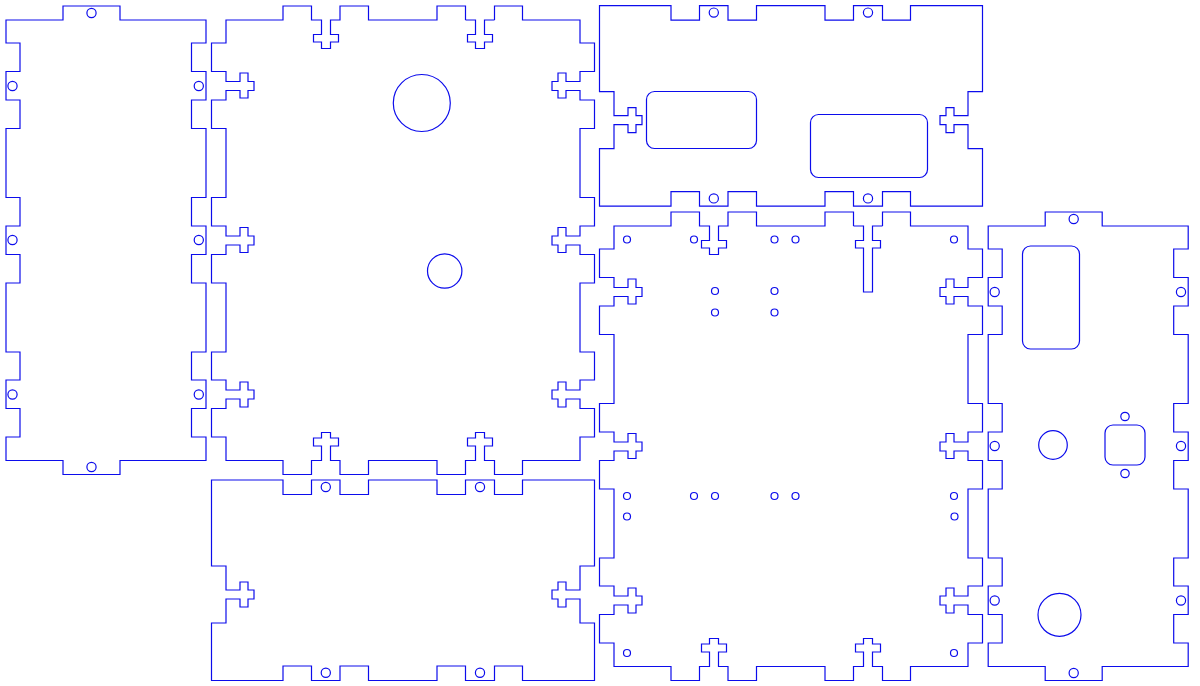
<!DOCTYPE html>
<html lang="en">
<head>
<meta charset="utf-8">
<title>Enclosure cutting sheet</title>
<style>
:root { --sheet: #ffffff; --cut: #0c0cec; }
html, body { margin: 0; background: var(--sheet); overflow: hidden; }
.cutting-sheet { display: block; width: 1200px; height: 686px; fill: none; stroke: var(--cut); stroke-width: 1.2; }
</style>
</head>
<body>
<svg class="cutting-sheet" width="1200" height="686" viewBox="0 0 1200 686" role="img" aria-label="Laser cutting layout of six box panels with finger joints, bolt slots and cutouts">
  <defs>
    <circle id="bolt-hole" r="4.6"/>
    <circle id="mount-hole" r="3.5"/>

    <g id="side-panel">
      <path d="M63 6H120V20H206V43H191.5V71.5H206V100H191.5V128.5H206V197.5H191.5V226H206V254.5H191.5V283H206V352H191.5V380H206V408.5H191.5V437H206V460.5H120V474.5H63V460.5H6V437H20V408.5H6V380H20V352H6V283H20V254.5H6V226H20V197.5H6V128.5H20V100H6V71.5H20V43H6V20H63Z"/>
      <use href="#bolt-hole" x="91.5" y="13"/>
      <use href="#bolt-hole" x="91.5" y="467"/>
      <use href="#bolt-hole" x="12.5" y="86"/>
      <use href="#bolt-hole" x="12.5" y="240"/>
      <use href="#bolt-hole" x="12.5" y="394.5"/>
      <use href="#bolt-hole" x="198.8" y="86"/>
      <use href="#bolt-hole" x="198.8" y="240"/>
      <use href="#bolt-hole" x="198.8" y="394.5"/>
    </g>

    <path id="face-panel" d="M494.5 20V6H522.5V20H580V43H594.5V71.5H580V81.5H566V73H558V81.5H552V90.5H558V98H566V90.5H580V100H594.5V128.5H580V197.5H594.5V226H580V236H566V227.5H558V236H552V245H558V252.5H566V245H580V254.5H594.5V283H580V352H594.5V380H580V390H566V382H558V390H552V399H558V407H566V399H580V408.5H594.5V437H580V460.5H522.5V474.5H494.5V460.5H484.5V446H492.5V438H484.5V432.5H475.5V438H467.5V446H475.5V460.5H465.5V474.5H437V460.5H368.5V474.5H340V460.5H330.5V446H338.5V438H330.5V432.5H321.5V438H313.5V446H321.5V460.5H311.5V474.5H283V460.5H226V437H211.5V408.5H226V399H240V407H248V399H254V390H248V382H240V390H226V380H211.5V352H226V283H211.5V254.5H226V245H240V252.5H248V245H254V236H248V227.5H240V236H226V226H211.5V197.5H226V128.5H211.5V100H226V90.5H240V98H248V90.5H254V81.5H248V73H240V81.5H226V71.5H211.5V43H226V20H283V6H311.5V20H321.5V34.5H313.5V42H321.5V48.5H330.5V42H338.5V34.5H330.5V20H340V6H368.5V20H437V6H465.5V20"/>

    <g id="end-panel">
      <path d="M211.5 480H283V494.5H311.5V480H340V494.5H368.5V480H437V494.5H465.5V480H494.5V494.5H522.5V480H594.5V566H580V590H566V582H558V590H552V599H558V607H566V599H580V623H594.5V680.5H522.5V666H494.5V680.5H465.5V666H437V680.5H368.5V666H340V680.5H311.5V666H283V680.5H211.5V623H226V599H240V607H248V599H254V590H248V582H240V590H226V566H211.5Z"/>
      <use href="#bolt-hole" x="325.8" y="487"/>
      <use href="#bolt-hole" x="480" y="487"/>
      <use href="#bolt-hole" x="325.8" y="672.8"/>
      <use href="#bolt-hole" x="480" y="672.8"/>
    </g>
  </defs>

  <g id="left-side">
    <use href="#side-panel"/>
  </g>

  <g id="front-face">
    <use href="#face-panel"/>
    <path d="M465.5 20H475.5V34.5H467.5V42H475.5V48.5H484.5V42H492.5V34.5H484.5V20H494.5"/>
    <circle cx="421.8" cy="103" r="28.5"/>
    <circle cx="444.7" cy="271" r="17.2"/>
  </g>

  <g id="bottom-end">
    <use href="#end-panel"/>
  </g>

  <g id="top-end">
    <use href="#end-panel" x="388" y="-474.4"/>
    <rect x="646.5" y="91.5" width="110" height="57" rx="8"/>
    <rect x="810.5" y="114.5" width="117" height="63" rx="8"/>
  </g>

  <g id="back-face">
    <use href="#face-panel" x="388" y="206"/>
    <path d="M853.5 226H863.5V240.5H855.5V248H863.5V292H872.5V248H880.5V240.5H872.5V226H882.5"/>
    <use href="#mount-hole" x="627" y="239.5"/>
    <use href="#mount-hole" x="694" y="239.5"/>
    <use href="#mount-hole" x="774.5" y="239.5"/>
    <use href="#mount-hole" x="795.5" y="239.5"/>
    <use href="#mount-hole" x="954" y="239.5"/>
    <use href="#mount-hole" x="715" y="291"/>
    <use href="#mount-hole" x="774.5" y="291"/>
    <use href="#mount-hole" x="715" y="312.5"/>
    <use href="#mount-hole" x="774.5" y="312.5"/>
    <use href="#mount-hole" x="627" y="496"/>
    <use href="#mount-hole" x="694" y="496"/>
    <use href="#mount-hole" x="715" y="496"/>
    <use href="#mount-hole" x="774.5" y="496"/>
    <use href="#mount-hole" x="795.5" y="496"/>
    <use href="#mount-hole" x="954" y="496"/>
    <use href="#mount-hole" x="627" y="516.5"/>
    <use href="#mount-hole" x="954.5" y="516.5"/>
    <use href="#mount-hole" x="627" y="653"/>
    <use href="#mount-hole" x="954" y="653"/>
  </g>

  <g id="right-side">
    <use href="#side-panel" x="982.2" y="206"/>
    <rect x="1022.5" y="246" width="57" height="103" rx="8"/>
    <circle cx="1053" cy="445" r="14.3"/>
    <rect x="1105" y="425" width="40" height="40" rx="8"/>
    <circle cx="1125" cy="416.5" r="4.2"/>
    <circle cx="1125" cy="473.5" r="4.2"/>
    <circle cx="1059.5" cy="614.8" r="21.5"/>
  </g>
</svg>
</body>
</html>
==============================
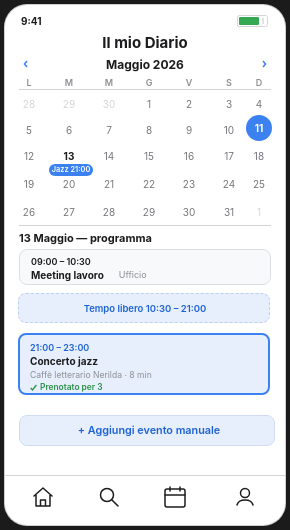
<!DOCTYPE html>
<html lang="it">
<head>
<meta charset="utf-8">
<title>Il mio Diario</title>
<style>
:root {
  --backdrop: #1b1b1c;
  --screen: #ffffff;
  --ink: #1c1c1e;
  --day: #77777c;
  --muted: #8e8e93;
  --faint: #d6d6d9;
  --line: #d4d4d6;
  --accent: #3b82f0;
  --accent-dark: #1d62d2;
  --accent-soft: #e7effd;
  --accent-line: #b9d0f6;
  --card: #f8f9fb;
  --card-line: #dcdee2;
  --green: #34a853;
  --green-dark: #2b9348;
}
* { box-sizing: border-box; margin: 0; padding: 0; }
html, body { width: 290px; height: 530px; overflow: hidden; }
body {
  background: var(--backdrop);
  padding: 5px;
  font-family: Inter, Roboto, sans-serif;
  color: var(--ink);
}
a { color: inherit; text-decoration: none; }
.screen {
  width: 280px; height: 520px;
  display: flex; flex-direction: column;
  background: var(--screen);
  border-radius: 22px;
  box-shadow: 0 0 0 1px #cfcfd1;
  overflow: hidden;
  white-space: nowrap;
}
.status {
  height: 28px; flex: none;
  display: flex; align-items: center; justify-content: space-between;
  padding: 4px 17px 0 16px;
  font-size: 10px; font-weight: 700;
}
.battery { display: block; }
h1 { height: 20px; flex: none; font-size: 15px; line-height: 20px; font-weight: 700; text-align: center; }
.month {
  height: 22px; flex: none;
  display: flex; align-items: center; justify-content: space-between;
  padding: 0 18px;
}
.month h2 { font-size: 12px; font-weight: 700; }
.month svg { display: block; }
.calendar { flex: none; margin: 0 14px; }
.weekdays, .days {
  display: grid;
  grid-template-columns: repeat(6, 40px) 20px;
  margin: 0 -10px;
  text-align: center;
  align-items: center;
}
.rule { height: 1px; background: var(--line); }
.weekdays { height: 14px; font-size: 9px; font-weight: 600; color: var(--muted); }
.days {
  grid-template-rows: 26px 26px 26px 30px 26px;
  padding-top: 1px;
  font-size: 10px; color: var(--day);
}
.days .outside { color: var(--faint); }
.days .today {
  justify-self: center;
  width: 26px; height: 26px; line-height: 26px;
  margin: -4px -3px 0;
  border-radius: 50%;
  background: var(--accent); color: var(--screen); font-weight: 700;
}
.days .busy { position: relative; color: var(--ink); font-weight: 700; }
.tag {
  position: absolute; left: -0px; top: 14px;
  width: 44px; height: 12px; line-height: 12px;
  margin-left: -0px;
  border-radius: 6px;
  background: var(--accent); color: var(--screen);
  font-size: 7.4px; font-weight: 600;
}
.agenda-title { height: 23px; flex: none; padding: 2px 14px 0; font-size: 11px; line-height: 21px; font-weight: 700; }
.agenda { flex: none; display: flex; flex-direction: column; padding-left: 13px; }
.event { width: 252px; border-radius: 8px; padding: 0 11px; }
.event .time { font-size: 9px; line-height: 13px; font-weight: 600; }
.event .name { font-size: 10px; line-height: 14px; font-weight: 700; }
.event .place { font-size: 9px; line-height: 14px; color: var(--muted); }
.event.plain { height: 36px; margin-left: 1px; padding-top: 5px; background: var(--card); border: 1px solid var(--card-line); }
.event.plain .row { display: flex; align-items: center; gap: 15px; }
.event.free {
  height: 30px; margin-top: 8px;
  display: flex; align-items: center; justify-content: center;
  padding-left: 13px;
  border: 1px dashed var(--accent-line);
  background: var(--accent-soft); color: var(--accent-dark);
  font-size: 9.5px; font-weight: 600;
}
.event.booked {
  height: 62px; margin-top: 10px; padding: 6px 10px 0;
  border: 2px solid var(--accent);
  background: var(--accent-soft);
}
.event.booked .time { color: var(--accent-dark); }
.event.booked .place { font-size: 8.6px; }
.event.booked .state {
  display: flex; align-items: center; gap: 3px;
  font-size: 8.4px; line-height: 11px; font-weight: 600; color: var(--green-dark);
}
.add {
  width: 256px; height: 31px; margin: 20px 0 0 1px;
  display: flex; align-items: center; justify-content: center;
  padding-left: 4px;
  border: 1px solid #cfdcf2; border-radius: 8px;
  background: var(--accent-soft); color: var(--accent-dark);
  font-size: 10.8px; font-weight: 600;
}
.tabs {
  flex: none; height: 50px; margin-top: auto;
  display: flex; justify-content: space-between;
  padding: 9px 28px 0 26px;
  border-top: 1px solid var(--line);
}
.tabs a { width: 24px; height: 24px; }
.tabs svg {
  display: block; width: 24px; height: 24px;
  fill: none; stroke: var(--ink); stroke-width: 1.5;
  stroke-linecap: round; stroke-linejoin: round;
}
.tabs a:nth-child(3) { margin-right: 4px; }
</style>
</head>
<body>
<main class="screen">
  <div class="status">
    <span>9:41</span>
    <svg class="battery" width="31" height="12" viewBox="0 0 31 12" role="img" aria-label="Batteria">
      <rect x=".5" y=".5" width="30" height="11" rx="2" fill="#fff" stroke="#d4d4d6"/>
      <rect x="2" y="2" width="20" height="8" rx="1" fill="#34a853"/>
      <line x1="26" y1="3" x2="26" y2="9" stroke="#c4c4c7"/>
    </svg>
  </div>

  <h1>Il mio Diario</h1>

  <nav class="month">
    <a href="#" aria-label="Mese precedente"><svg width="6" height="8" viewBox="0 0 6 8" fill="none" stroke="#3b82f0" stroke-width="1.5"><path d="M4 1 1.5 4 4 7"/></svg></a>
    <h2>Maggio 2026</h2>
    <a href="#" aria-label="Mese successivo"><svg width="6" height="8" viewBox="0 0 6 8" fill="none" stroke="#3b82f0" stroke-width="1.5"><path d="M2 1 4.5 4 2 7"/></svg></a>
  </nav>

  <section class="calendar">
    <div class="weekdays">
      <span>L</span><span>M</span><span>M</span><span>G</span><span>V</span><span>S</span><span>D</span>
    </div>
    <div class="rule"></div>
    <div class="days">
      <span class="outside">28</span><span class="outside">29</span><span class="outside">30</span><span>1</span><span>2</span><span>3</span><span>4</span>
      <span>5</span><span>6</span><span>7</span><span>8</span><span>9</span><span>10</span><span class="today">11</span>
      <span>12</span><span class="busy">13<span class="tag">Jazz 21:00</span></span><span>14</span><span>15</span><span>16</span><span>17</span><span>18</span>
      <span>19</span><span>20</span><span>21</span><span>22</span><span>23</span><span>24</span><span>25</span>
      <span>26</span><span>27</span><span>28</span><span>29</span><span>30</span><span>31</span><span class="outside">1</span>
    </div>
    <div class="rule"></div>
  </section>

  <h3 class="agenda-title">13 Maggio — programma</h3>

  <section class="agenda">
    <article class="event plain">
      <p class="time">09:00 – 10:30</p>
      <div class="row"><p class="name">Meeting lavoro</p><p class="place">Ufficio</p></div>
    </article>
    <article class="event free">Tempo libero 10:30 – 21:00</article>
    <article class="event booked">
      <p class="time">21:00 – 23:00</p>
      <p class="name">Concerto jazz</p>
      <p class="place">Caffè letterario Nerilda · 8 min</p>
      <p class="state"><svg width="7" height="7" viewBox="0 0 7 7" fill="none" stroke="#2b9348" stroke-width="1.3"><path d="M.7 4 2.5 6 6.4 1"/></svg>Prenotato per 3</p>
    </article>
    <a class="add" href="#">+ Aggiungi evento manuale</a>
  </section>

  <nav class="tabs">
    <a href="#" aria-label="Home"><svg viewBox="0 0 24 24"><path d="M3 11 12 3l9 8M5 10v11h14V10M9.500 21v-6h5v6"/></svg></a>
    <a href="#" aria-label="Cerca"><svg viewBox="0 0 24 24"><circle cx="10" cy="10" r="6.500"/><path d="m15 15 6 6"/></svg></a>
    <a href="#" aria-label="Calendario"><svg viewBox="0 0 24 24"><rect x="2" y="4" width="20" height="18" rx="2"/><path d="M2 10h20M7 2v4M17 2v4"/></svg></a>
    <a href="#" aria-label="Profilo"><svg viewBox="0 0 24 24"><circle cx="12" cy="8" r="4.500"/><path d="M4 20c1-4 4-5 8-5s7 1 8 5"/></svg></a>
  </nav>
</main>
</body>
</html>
==============================
> **Task description**: Please copy out each line of the material that holds the string "booked".

> **The completed task**:
.event.booked {
.event.booked .time { color: var(--accent-dark); }
.event.booked .place { font-size: 8.6px; }
.event.booked .state {
    <article class="event booked">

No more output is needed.